__Task brief__
Each record below is to be copied exactly; the pictures are to be omitted.

(Records for this task begins)

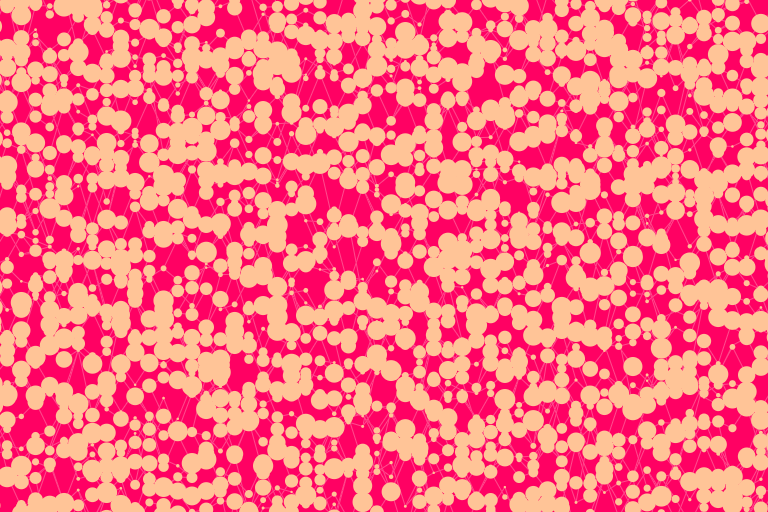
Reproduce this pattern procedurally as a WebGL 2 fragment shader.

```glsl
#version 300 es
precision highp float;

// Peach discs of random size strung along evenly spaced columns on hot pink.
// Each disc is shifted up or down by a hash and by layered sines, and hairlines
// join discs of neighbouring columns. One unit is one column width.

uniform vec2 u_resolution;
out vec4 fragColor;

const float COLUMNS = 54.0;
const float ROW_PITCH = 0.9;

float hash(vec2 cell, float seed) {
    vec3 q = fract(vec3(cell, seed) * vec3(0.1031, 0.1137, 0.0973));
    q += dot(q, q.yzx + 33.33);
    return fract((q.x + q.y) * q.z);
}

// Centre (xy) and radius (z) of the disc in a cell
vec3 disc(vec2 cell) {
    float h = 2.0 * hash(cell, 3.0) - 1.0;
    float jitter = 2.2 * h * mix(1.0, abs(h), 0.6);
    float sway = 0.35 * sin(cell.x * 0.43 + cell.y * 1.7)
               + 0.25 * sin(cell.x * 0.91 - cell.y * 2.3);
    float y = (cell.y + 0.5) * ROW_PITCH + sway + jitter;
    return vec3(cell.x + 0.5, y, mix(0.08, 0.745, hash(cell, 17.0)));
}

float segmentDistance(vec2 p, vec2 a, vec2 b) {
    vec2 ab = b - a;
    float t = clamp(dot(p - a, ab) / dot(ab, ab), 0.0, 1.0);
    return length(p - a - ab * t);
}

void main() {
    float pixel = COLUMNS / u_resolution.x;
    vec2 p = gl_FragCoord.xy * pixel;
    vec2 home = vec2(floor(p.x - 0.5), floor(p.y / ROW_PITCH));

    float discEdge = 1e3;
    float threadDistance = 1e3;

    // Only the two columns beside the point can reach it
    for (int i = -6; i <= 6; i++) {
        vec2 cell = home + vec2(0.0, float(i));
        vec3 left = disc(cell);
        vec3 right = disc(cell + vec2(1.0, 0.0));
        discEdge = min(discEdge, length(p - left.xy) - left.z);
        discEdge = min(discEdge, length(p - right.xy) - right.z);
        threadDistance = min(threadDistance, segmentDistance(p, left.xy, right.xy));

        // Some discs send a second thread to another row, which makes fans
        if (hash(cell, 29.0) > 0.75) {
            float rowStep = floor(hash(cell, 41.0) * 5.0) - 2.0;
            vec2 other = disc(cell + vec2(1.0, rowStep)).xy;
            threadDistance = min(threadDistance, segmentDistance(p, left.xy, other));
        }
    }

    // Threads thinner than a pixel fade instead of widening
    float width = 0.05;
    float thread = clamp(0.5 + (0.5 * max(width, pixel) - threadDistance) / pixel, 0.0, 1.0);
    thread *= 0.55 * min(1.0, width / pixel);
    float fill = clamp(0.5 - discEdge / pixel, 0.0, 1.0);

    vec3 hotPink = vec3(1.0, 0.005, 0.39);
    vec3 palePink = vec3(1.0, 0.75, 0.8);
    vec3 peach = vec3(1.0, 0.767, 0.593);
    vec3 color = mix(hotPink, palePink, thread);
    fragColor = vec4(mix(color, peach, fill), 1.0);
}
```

(Records for this task ends)

__Answer to this problem__
Reproduce this pattern procedurally as a WebGL 2 fragment shader.

```glsl
#version 300 es
precision highp float;

// Peach discs of random size strung along evenly spaced columns on hot pink.
// Each disc is shifted up or down by a hash and by layered sines, and hairlines
// join discs of neighbouring columns. One unit is one column width.

uniform vec2 u_resolution;
out vec4 fragColor;

const float COLUMNS = 54.0;
const float ROW_PITCH = 0.9;

float hash(vec2 cell, float seed) {
    vec3 q = fract(vec3(cell, seed) * vec3(0.1031, 0.1137, 0.0973));
    q += dot(q, q.yzx + 33.33);
    return fract((q.x + q.y) * q.z);
}

// Centre (xy) and radius (z) of the disc in a cell
vec3 disc(vec2 cell) {
    float h = 2.0 * hash(cell, 3.0) - 1.0;
    float jitter = 2.2 * h * mix(1.0, abs(h), 0.6);
    float sway = 0.35 * sin(cell.x * 0.43 + cell.y * 1.7)
               + 0.25 * sin(cell.x * 0.91 - cell.y * 2.3);
    float y = (cell.y + 0.5) * ROW_PITCH + sway + jitter;
    return vec3(cell.x + 0.5, y, mix(0.08, 0.745, hash(cell, 17.0)));
}

float segmentDistance(vec2 p, vec2 a, vec2 b) {
    vec2 ab = b - a;
    float t = clamp(dot(p - a, ab) / dot(ab, ab), 0.0, 1.0);
    return length(p - a - ab * t);
}

void main() {
    float pixel = COLUMNS / u_resolution.x;
    vec2 p = gl_FragCoord.xy * pixel;
    vec2 home = vec2(floor(p.x - 0.5), floor(p.y / ROW_PITCH));

    float discEdge = 1e3;
    float threadDistance = 1e3;

    // Only the two columns beside the point can reach it
    for (int i = -6; i <= 6; i++) {
        vec2 cell = home + vec2(0.0, float(i));
        vec3 left = disc(cell);
        vec3 right = disc(cell + vec2(1.0, 0.0));
        discEdge = min(discEdge, length(p - left.xy) - left.z);
        discEdge = min(discEdge, length(p - right.xy) - right.z);
        threadDistance = min(threadDistance, segmentDistance(p, left.xy, right.xy));

        // Some discs send a second thread to another row, which makes fans
        if (hash(cell, 29.0) > 0.75) {
            float rowStep = floor(hash(cell, 41.0) * 5.0) - 2.0;
            vec2 other = disc(cell + vec2(1.0, rowStep)).xy;
            threadDistance = min(threadDistance, segmentDistance(p, left.xy, other));
        }
    }

    // Threads thinner than a pixel fade instead of widening
    float width = 0.05;
    float thread = clamp(0.5 + (0.5 * max(width, pixel) - threadDistance) / pixel, 0.0, 1.0);
    thread *= 0.55 * min(1.0, width / pixel);
    float fill = clamp(0.5 - discEdge / pixel, 0.0, 1.0);

    vec3 hotPink = vec3(1.0, 0.005, 0.39);
    vec3 palePink = vec3(1.0, 0.75, 0.8);
    vec3 peach = vec3(1.0, 0.767, 0.593);
    vec3 color = mix(hotPink, palePink, thread);
    fragColor = vec4(mix(color, peach, fill), 1.0);
}
```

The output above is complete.